IBR is not an option because I’m not sure if I want to do PI for 10 years and I don’t want to get locked into having my total debt increase each years since my payments wouldn’t even be covering my interest. Furthermore, LRAP at my school is a better plan than IBR, so even if I go PI, I would be better off just utilizing LRAP (but it doesn’t cover the clerkship year). (But if I start IBR PI and switch tracks after the first year, I don’t think the school is going to cover that additional increase in total debt since my payments wouldn’t cover the interest the first year and that debt would be put into the principal).
And I’m definitely not okay with the idea of repaying my student loans in my 50s with the 25 year plan. I just want to be debt free as soon as possible. It’s a burden that I would rather not have. Who even knows, I may not even like being a lawyer. The idea of repaying my loans for what seems like the rest of my life right now just doesn’t sound like a good plan to me right now.
AreJay711 wrote:I didn't read the whole thread but you cannot live as a lawyer in DC with 15K. Move that shit to 30 year repayment and put any extra money you have toward the loan.
See my last quote.
bk1 wrote:$60k/year in DC is fine enough for a fresh grad. The problem is that you took out $200,000 in loans and are trying to pay it back in 10 years. This is pretty much the reason why you take a large scholarship over more debt because at most places you have a very small chance of making over $60k.
The problem is that I am in the class of 2011, and the numbers presented from class of 2007 (which were all that were available when I started law school), highly suggested that the most likely outcome was making $160k /year (I think something like 50% of the entire class made it into firms over 500 attorneys), and that the worst case scenario was going to a 50+ attorney law firm (and even those firms in major cities pay between $80-120K /year). There was seriously less than 3% of the class of 2007 that went into firms under 50 attorneys, and presumably at that point it was self selection. Just how bad the legal economy got was seriously unpredictable. I recall reading a WSJ article that said this is the worse slump for recent grad legal hiring in the past 50 years. I mean predicting what was going to happen is like not buying a Honda today because you are afraid that your Honda engine is going to blow up tomorrow (one of the most reliable motors), and that Honda is going to go out of business a few days later. It’s just unforeseeable.
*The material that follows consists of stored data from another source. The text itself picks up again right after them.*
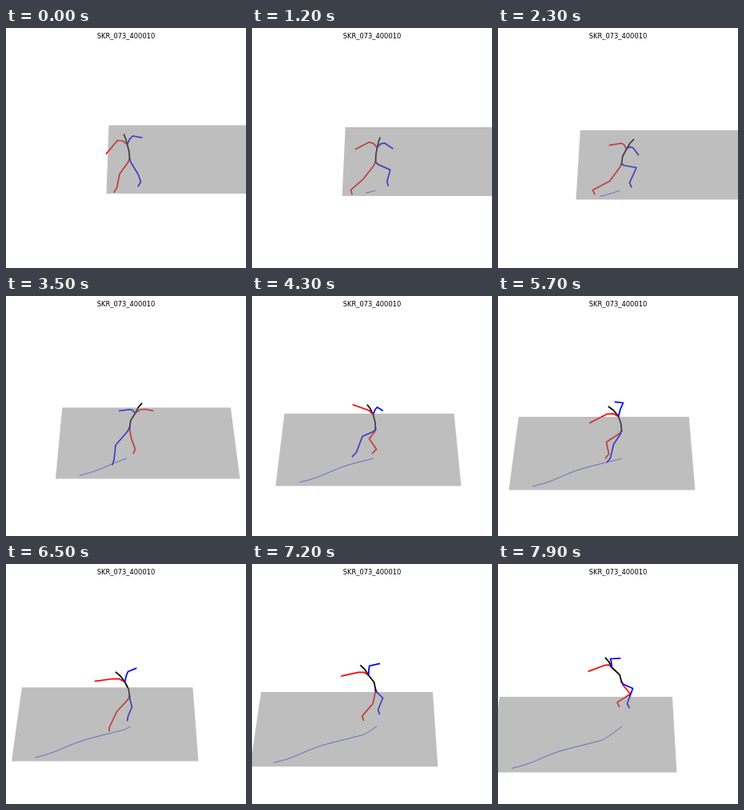
These frames come from a looping animation (300 px wide and 300 px high, 8000 ms). An HTML page with a canvas:

```html
<!DOCTYPE html>
<html lang="en">
<head>
<meta charset="utf-8">
<title>Motion capture</title>
<style>
html, body { margin: 0; height: 100%; overflow: hidden; background: #fff; }
canvas { display: block; width: 100vw; height: 100vh; }
</style>
</head>
<body>
<canvas width="300" height="300"></canvas>
<script>
const ctx = document.querySelector('canvas').getContext('2d');
const LOOP = 8, STEP = 0.1;

// Key poses: time in s, floor corner, hip height, sideways lean of chest and head,
// then knee and ankle of each leg, elbow and hand of each arm.
const poses = [];
function pose(time, corner, hipY, lean, nod, redLeg, blueLeg, redArm, blueArm) {
  poses.push({ time, values: [...corner, hipY, lean, nod, ...redLeg, ...blueLeg, ...redArm, ...blueArm] });
}
pose(0, [125, 206.5], 163, -3, -4,
  [141.5, 182, 138, 199.5], [165, 183, 168, 192], [139, 140, 125, 156.5], [158, 134.5, 169, 136.5]);
pose(2.3, [97, 214], 169, 6, 9,
  [139, 191, 118, 202], [172.5, 174, 164, 193], [154, 143.5, 139, 146], [168, 149, 175, 158]);
pose(3.5, [61.5, 228], 164, 7, 8,
  [156, 177, 161, 191], [136.5, 186, 134.5, 205], [174, 141, 183, 143], [153, 141.5, 141.5, 143]);
pose(4.3, [29, 237], 166, -3, -7,
  [146, 178, 155, 191], [137.5, 175, 130, 195], [140, 140.5, 126, 135.5], [156, 138.5, 162.5, 142.5]);
pose(5.7, [13, 242], 168, -4, -12,
  [135, 182, 138, 197], [144, 185, 140, 202], [136, 147, 114.5, 158], [156, 133, 146, 132]);
pose(6.5, [6.5, 246], 165, -6, -11,
  [138, 184, 129, 203], [157, 178, 152, 190], [133, 143, 111, 146], [152, 134, 162, 130]);
pose(7.9, [-13, 260], 147, -12, -8,
  [165, 162, 148.5, 172.5], [168, 155, 161, 174], [133, 126, 113, 133.5], [140, 118, 152, 117.5]);

// Smooth cubic through the key poses
function sample(t) {
  const n = poses.length;
  let i = 0;
  while (i < n - 2 && poses[i + 1].time < t) i++;
  const slope = (a, b, k) => (poses[b].values[k] - poses[a].values[k]) / (poses[b].time - poses[a].time);
  const tangent = (j, k) => slope(Math.max(j - 1, 0), Math.min(j + 1, n - 1), k);
  const a = poses[i], b = poses[i + 1], span = b.time - a.time;
  const u = (t - a.time) / span, v = 1 - u;
  return a.values.map((p, k) =>
    p * v * v * (1 + 2 * u) + b.values[k] * u * u * (3 - 2 * u) +
    span * u * v * (v * tangent(i, k) - u * tangent(i + 1, k)));
}

const between = (a, b, k, drop) => [a[0] + (b[0] - a[0]) * k, a[1] + (b[1] - a[1]) * k + drop];

function trace(points) {
  ctx.beginPath();
  for (const [x, y] of points) ctx.lineTo(x, y);
}

function stroke(points, color, width = 1.75) {
  trace(points);
  ctx.strokeStyle = color;
  ctx.lineWidth = width;
  ctx.stroke();
}

// Past footing drifts with the floor.
function drawTrail(t, x, y) {
  const points = [];
  for (let s = 0; s < t + STEP / 2; s += STEP) {
    const [fx, fy] = sample(s);
    points.push([152.5 + 2.5 * Math.cos(s * Math.PI / 3.5) + x - fx, 202.7 + (y - fy) * 0.975]);
  }
  stroke(points, '#00f', 0.7);
}

function drawLeg(hip, [kx, ky, ax, ay], color, t) {
  const knee = [kx, ky], ankle = [ax, ay];
  const toe = [ax - 1.5 + 4 * Math.cos((t - 1.9) * 2 * Math.PI / 5.9), ay + 5];
  stroke([hip, between(hip, knee, 0.15, 1.5), knee, ankle, toe], color);
}

function drawArm(chest, [ex, ey, hx, hy], color) {
  const elbow = [ex, ey];
  stroke([chest, between(chest, elbow, 0.45, -2), elbow, [hx, hy]], color);
}

function drawFigure(t, hipY, lean, nod, limbs) {
  const hip = [154, hipY], chest = [154 + lean, hipY - 18], head = [chest[0] + nod, chest[1] - 12];
  const waist = [154 + lean * 0.2, hipY - 9];
  drawLeg(hip, limbs.slice(0, 4), '#f00', t);
  drawLeg(hip, limbs.slice(4, 8), '#00f', t);
  stroke([hip, waist, chest, between(chest, head, 0.5, -1.5), head], '#000');
  drawArm(chest, limbs.slice(8, 12), '#f00');
  drawArm(chest, limbs.slice(12), '#00f');
}

function drawFloor(x, y) {
  const top = 121 + (y - 206.5) * 0.832;
  const left = x + 3 + (125 - x) * 0.0835;
  const grow = (y - 228) * 0.17;
  trace([[left, top], [left + 210.5 + grow, top], [x + 230.5 + grow, y], [x, y]]);
  ctx.fillStyle = 'rgba(128,128,128,.51)';
  ctx.fill();
}

function draw(t) {
  const [x, y, hipY, lean, nod, ...limbs] = sample(t);
  ctx.setTransform(1, 0, 0, 1, 0, 0);
  ctx.fillStyle = '#fff';
  ctx.fillRect(0, 0, 300, 300);
  ctx.fillStyle = '#000';
  ctx.font = '8.33px "DejaVu Sans", sans-serif';
  ctx.textAlign = 'center';
  ctx.fillText('SKR_073_400010', 150, 12.9);

  ctx.translate(0.5, 0.5);
  ctx.lineJoin = 'round';
  ctx.lineCap = 'square';
  if (t > 0) drawTrail(t, x, y);
  drawFigure(t, hipY, lean, nod, limbs);
  drawFloor(x, y); // translucent, lies over the figure
}

const start = performance.now();
function tick() {
  const t = (performance.now() - start) / 1000 % LOOP;
  draw(Math.floor(t / STEP) * STEP);
  requestAnimationFrame(tick);
}
tick();
</script>
</body>
</html>
```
bk1 wrote:You knew how your school's LRAP worked before you started school, it's not like they hid this info from you. It's not their fault that you chose a school with an LRAP that doesn't cover your current job (whatever job that may be).
I thought most school’s LRAP didn’t cover clerkships? I did know this, but I had also thought I would have had a job lined up after graduation where it wouldn’t be an issue (see my last response to you). I didn’t even know what clerking was when I came to law school. Definitely didn’t know that I wanted to do one (to be honest, if things were better I would have just gotten a job at a firm in Chicago or LA and did that a couple year to wipe out my loans and then I would have gone to clerk to use it to help me transition my career into something less lame).
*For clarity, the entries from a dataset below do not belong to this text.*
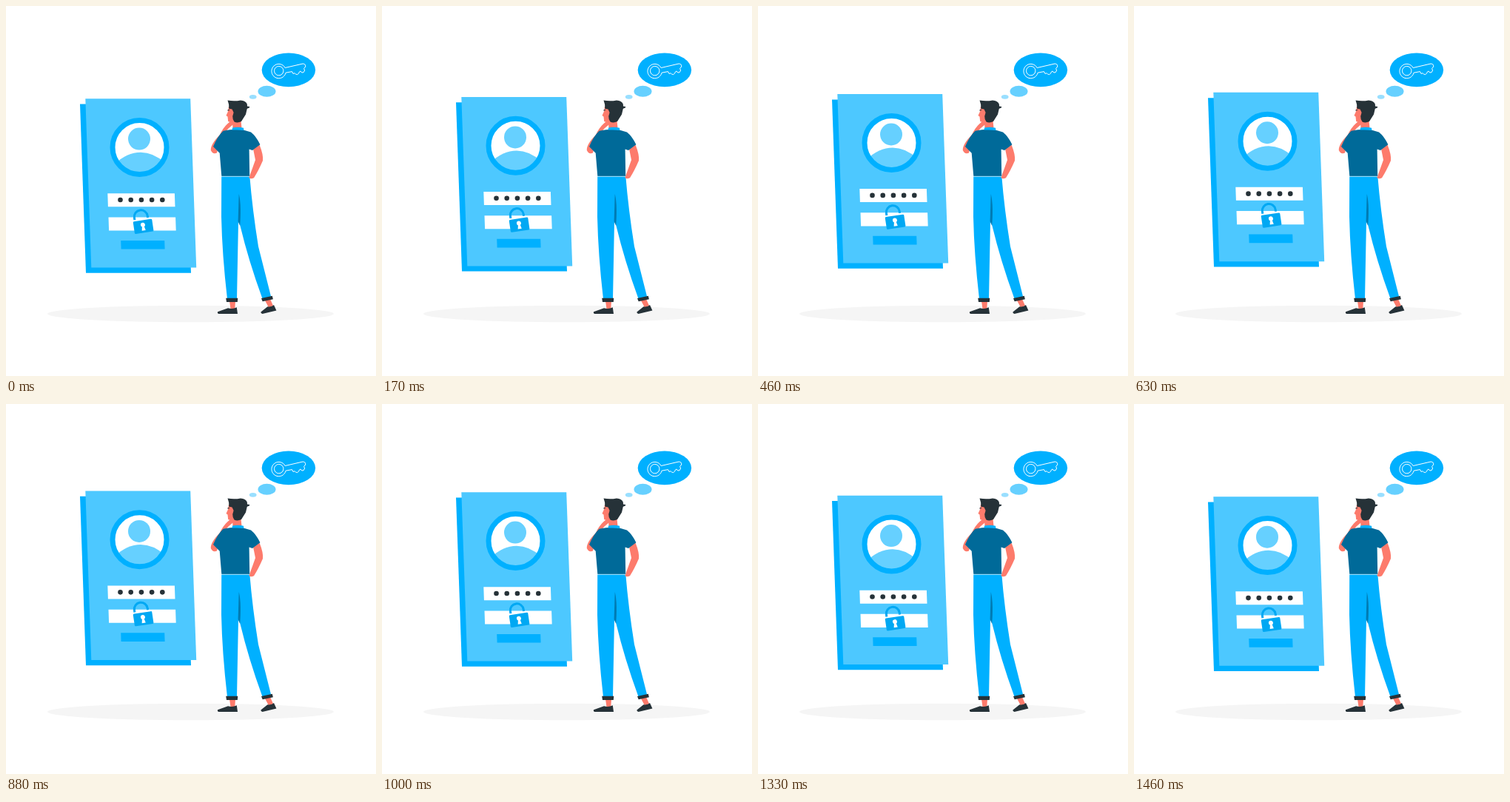
Recreate the animation shown at these times as an HTML page. Size 500x500 px, loop 1500 ms.

```html
<!DOCTYPE html>
<html lang="en">
<head>
<meta charset="utf-8">
<title>Forgotten password</title>
<style>
  html, body { margin: 0; width: 100%; height: 100%; overflow: hidden; background: #fff; }
  svg { display: block; width: 100vw; height: 100vh; }
  .blue { fill: #00b0ff; }
  .light { fill: #66d0ff; }
  .dark { fill: #263238; }
  .skin { fill: #fd7b6c; }
  .shirt { fill: #006a99; }
  .white { fill: #fff; }
  .line { fill: none; stroke: #fff; stroke-linejoin: round; }
</style>
</head>
<body>
<svg viewBox="0 0 500 500">
  <defs>
    <clipPath id="portrait"><circle cx="180.5" cy="191" r="34"/></clipPath>
  </defs>
  <ellipse cx="249.5" cy="416" rx="193.5" ry="11.3" fill="#f5f5f5"/>

  <g id="card">
    <path class="blue" d="M100 132.5H242L250 360.8H108Z"/>
    <path fill="#4dc8ff" d="M107.3 125.2H249.2L257.2 353.6H115.3Z"/>

    <circle class="white" cx="180.5" cy="191" r="36"/>
    <g class="light" clip-path="url(#portrait)">
      <circle cx="180" cy="179.6" r="15"/>
      <path d="M145 215Q163 197.7 182 197.7T218 215V232H145Z"/>
    </g>
    <circle cx="180.5" cy="191" r="36.5" fill="none" stroke="#00b0ff" stroke-width="7"/>

    <path class="white" d="M137.3 253.2H227.9L228.5 271.2H137.9ZM138.5 285.4H229.1L229.7 303.5H139.1Z"/>
    <g class="dark">
      <circle cx="154.5" cy="262" r="3.3"/>
      <circle cx="168.7" cy="262" r="3.3"/>
      <circle cx="182.9" cy="262" r="3.3"/>
      <circle cx="197.1" cy="262" r="3.3"/>
      <circle cx="211.3" cy="262" r="3.3"/>
    </g>
    <path class="blue" d="M155.2 316.9H214.2L214.6 328.6H155.6Z"/>

    <g transform="rotate(-8.5 185.5 298)">
      <path d="M175.3 287.5V284.5A9 9 0 0 1 193.3 284.5V287" fill="none" stroke="#00a8f3" stroke-width="3"/>
      <rect x="172.7" y="289.4" width="25.8" height="17" rx="1.5" fill="#00a8f3"/>
      <path class="white" d="M184 297.5H186.6L188 303.5H182.8Z"/>
      <circle class="white" cx="185.3" cy="295.6" r="3"/>
    </g>
  </g>

  <g>
    <ellipse class="blue" cx="381.9" cy="86.4" rx="36.2" ry="22.9"/>
    <ellipse class="light" cx="352.5" cy="115.2" rx="12" ry="7.5"/>
    <ellipse cx="333.7" cy="122.8" rx="4.9" ry="2.9" fill="#99dfff"/>
    <g class="line">
      <circle cx="368.7" cy="87.6" r="6.2"/>
      <path d="M377.2 83.5L401 78Q405 78 404.7 82L402.6 84.5L403.6 87Q402.5 91 399.6 90L398 88Q396.5 88 395.5 91Q394 94 391.5 92Q390.5 89.7 388 91.5L386.5 88.6L378.1 90.2A9.7 9.7 0 1 1 377.2 83.5Z"/>
    </g>
  </g>

  <g>
    <path class="skin" d="M302 399H310L309.3 409H303.5ZM350 398L357 396L361 405L355 407.5Z"/>
    <path class="dark" d="M286 413.2L300 408.2Q306 410 311.8 407.3L313 416H287Q285.2 415 286 413.2ZM344.4 413.6L353.5 406.3Q359 407 362 404L365.4 411.6L346.5 416Q344 415.5 344.4 413.6Z"/>
    <path class="blue" d="M291.2 230H329.3Q333 275 341 325L358.2 393L346.5 395.5Q328 345 316.2 296L314 291L312 396H299Q292 335 291 285Z"/>
    <path fill="#007bb3" d="M314.7 254Q318.3 268 316.2 297L313.6 291Z"/>
    <path class="dark" d="M297.2 394.8H313.3L312.8 400H298ZM345 395L359.8 391.7L360.9 396.2L346.7 399.2Z"/>

    <path class="skin" d="M334 193L342.5 187.5Q348 201 347 209Q341 223 335 232.2Q331 234.5 328.3 232L332 222L337 208Z"/>
    <path class="skin" d="M289 174Q293 165 299.5 159L305.5 154L308.3 159L300.5 165.5Q296 171 292 175L287 190L285 198.5Q279.5 201 276.8 195Q276.2 187 289 174Z"/>
    <path class="skin" d="M301 136L299.8 143L297.5 148L299.5 149.5L300.2 156L306 158L306.5 165Q313 169 318.5 165L317 150L311 136Z"/>
    <path class="dark" d="M299.5 127.6Q309 129 317 127.4Q324 128 325.8 132.5L326 135.5L329.3 136L328.8 137.5L325.8 138.7L324 146.5L318 156Q313 158.5 308.5 156.5Q306 153 306.2 149L307.6 144L305.5 139.5L301.3 138.8Q302 133.5 299.5 127.6Z"/>
    <path class="dark" d="M299.3 140.5L302 139.8V141L299.3 141.5Z"/>

    <path class="shirt" d="M302.5 167.3Q313 165.8 322.5 168L331 170.5Q338 176 343.4 187.2L333 195L328.6 193.5L329.2 230H291.3L288.7 198.8L280 190Q285.5 176.5 293.5 168.7Z"/>
    <path class="blue" d="M306 164.5Q313.5 163 321 164.7L321.4 168Q313 167 305.5 167.6Z"/>
    <path class="line" stroke-width=".7" d="M291 230.3H329.3"/>
  </g>
</svg>
<script>
  const card = document.getElementById('card');
  const LOOP = 1500, STEP = LOOP / 36, LEAD = 25, RISE = 10;

  // Linear rise and fall, advanced at 24 steps per second.
  const lift = ms => {
    const phase = (Math.floor((ms + 5) / STEP) * STEP + LEAD) % LOOP / LOOP;
    return RISE * (1 - Math.abs(2 * phase - 1));
  };
  const rest = lift(0);

  function draw() {
    const y = rest - lift(performance.now() % LOOP);
    card.setAttribute('transform', `translate(0 ${y.toFixed(3)})`);
    requestAnimationFrame(draw);
  }
  draw();
</script>
</body>
</html>
```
General question for people who said ditch both cars- how do you guys go about grocery shopping? That seems to be the one thing I can see myself needing a car for (seems like it would be burdensome to try and get a lot of groceries from the grocery store to your apartment, unless you have somebody who’s going to go shopping with you who has a car, which I’m not sure yet that I will.
Thanks for all the replies guys.